Author: Helen Dennis, Specialist on Aging

Dear readers:

This week’s column continues our discussion of medication and older adults. The question is: What can we do to reduce chances of medication errors and complications?

We know that as we age, we take more medicine. A Kaiser Family Foundation survey of more than 17,000 older adults found that of the 89 percent taking prescription drugs in the past year, nearly half (46 percent) take five or more; more than half (54 percent) have more than one doctor who prescribes medicine; and about one-third (35 percent) use more than one pharmacy.

There’s more: Among those with at least three chronic conditions, nearly 75 percent take five or more medications regularly. And 40 percent told researchers they had not taken all of their prescribed drugs because of costs.
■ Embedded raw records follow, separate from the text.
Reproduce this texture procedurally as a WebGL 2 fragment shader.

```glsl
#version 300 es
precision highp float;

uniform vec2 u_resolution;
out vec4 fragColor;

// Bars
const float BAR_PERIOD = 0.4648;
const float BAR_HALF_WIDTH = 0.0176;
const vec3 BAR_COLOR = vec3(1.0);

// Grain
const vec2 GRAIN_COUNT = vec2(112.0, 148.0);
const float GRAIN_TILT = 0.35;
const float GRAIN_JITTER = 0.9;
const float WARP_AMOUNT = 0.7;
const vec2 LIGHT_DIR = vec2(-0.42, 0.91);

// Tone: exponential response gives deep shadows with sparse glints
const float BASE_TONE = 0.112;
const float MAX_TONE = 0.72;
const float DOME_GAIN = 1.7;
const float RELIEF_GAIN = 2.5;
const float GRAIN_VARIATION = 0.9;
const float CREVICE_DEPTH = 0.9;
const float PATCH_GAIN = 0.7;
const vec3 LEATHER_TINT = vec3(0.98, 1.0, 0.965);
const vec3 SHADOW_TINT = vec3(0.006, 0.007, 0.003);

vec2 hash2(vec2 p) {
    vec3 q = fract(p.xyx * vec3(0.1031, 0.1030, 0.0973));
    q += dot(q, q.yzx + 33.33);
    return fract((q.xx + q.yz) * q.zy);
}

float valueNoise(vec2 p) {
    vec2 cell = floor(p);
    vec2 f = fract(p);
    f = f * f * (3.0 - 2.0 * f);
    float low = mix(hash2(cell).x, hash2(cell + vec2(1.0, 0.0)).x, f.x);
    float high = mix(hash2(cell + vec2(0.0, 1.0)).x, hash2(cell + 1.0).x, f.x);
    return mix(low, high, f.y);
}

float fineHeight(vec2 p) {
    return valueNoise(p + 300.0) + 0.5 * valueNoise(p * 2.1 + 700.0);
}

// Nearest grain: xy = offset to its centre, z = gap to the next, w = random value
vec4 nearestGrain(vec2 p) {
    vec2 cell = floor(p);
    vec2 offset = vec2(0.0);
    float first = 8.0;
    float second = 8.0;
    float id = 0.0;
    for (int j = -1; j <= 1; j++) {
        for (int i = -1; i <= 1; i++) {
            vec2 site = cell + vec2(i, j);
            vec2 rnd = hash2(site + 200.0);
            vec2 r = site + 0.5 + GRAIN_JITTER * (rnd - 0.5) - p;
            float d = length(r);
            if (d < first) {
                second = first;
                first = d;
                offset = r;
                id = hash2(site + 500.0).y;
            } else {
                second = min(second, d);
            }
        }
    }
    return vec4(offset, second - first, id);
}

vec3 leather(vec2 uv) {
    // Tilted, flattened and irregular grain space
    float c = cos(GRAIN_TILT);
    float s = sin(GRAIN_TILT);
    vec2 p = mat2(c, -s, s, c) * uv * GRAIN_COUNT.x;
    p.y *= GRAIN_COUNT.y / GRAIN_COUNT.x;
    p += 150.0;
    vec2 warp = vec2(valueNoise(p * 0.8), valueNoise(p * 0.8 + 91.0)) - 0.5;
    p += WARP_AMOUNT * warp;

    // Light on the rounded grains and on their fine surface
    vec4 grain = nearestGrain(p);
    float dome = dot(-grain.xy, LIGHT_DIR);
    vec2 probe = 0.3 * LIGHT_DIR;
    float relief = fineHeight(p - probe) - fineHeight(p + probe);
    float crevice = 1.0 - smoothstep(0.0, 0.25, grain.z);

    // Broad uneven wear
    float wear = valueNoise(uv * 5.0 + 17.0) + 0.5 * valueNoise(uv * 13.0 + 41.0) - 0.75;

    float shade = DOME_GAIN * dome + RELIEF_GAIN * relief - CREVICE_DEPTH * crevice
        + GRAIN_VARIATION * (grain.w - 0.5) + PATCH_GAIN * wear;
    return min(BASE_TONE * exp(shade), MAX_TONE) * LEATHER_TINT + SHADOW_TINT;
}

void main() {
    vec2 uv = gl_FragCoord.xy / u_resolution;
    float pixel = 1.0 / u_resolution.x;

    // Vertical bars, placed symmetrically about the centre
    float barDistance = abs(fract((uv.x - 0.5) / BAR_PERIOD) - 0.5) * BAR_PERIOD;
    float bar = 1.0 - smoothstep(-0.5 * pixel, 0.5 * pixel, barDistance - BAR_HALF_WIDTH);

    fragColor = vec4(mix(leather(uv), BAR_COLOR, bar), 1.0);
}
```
They also stopped taking their medications because they felt the drugs were not helping them or they didn’t think they needed them.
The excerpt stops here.